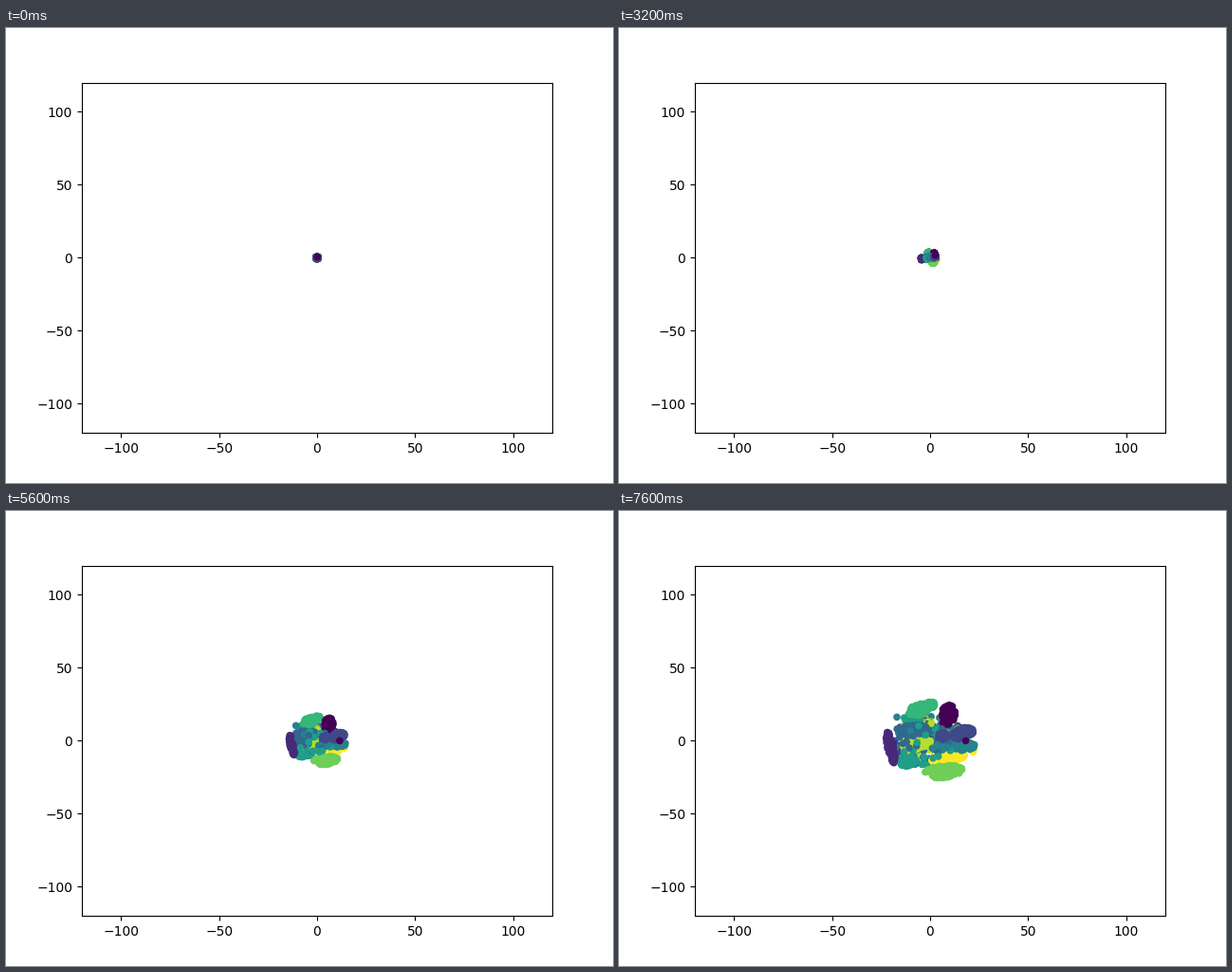
These frames come from a looping animation (640x480 px, 8000 ms). A matplotlib script:

```python
import numpy as np
import matplotlib.pyplot as plt
from matplotlib.animation import FuncAnimation

rng = np.random.default_rng(4)
FRAMES, INTERVAL = 20, 400
LIMIT = 120
UNIT = np.array([496, -369.6]) / (2 * LIMIT)  # pixels per data unit
TIGHT = np.array([0.22, 0.16])  # size of the knot, relative to the settled map

# Settled clusters in drawing order, in pixels from the centre (y down):
# label, x, y, long radius, short radius, angle
CLUSTERS = [
    (9, 18, 18, 19, 5, -6), (9, 45, 8, 5, 1, 90),
    (5, -24, 22, 9, 5, 0), (5, -19, -22, 9, 6, 0),
    (8, -14, 4, 16, 5.5, -15),
    (4, 35, 6, 13, 4.5, 0), (4, 9, 7, 7, 3, 0),
    (3, -16, -11, 16, 6, 0),
    (1, -41.5, 7, 17, 3.5, 78),
    (6, -11, -33, 12, 6, -15), (6, 1, -38, 4, 4, 0),
    (0, 19, -27, 11, 8, 105),
    (7, 14, 32.5, 20, 6.5, -6),
    (2, 34, -8, 12, 6, -12), (2, 14, -5, 6, 4, 0),
]


def disc(n):
    radius, angle = np.sqrt(rng.random(n)), rng.uniform(0, 2 * np.pi, n)
    return np.column_stack([radius * np.cos(angle), radius * np.sin(angle)])


def ellipse(n, x, y, long, short, angle=0):
    u, v = (disc(n) * (long, short)).T
    c, s = np.cos(np.radians(angle)), np.sin(np.radians(angle))
    return np.column_stack([x + c * u - s * v, y + s * u + c * v])


def build():
    points, labels = [], []

    def add(xy, label):
        points.append(xy)
        labels.append(np.broadcast_to(label, len(xy)))

    add(ellipse(220, -1, 1, 39, 27), rng.choice([2, 3, 4, 5, 8], 220))
    for label, *shape in CLUSTERS:
        if label == 2:
            continue
        add(ellipse(int(12 + 0.8 * shape[2] * shape[3]), *shape), label)
    add(ellipse(26, -4, 0, 32, 20), rng.choice([3, 4, 5], 26))
    add(np.array([(-35, -25)]), 4)
    for label, *shape in CLUSTERS[-2:]:
        add(ellipse(int(12 + 0.8 * shape[2] * shape[3]), *shape), label)
    add(np.array([(37.5, 0)]), 0)
    return np.vstack(points), np.concatenate(labels)


settled, labels = build()
means = np.array([settled[labels == k].mean(axis=0) for k in range(10)])
knot = TIGHT * means[labels] + 0.07 * (settled - means[labels])
start = disc(len(settled)) * 1.2


def position(frame):
    grow = np.sin(np.pi / 2 * min(frame / 4, 1))
    tight = start + grow * (knot - start)
    spread = max(0, (frame - 9.4) / 9.6)
    scale = 0.18 + 0.82 * spread ** 0.79
    release = min(1, 2 * np.sqrt(spread))
    return (tight + release * (scale * settled - tight)) / UNIT


fig, ax = plt.subplots(figsize=(6.4, 4.8), dpi=100)
ax.set(xlim=(-LIMIT, LIMIT), ylim=(-LIMIT, LIMIT))
ax.set_xticks(range(-100, 101, 50))
ax.set_yticks(range(-100, 101, 50))
dots = ax.scatter(*position(0).T, s=20, c=labels, cmap="viridis")


def update(frame):
    dots.set_offsets(position(frame))
    return dots,


anim = FuncAnimation(fig, update, frames=FRAMES, interval=INTERVAL,
                     repeat=True, repeat_delay=0)
plt.show()
```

_____

__Work instructions__
Show each line from the listing above that includes the word "labels".

__Solution to the exercise__
    points, labels = [], []
        labels.append(np.broadcast_to(label, len(xy)))
    return np.vstack(points), np.concatenate(labels)
settled, labels = build()
means = np.array([settled[labels == k].mean(axis=0) for k in range(10)])
knot = TIGHT * means[labels] + 0.07 * (settled - means[labels])
dots = ax.scatter(*position(0).T, s=20, c=labels, cmap="viridis")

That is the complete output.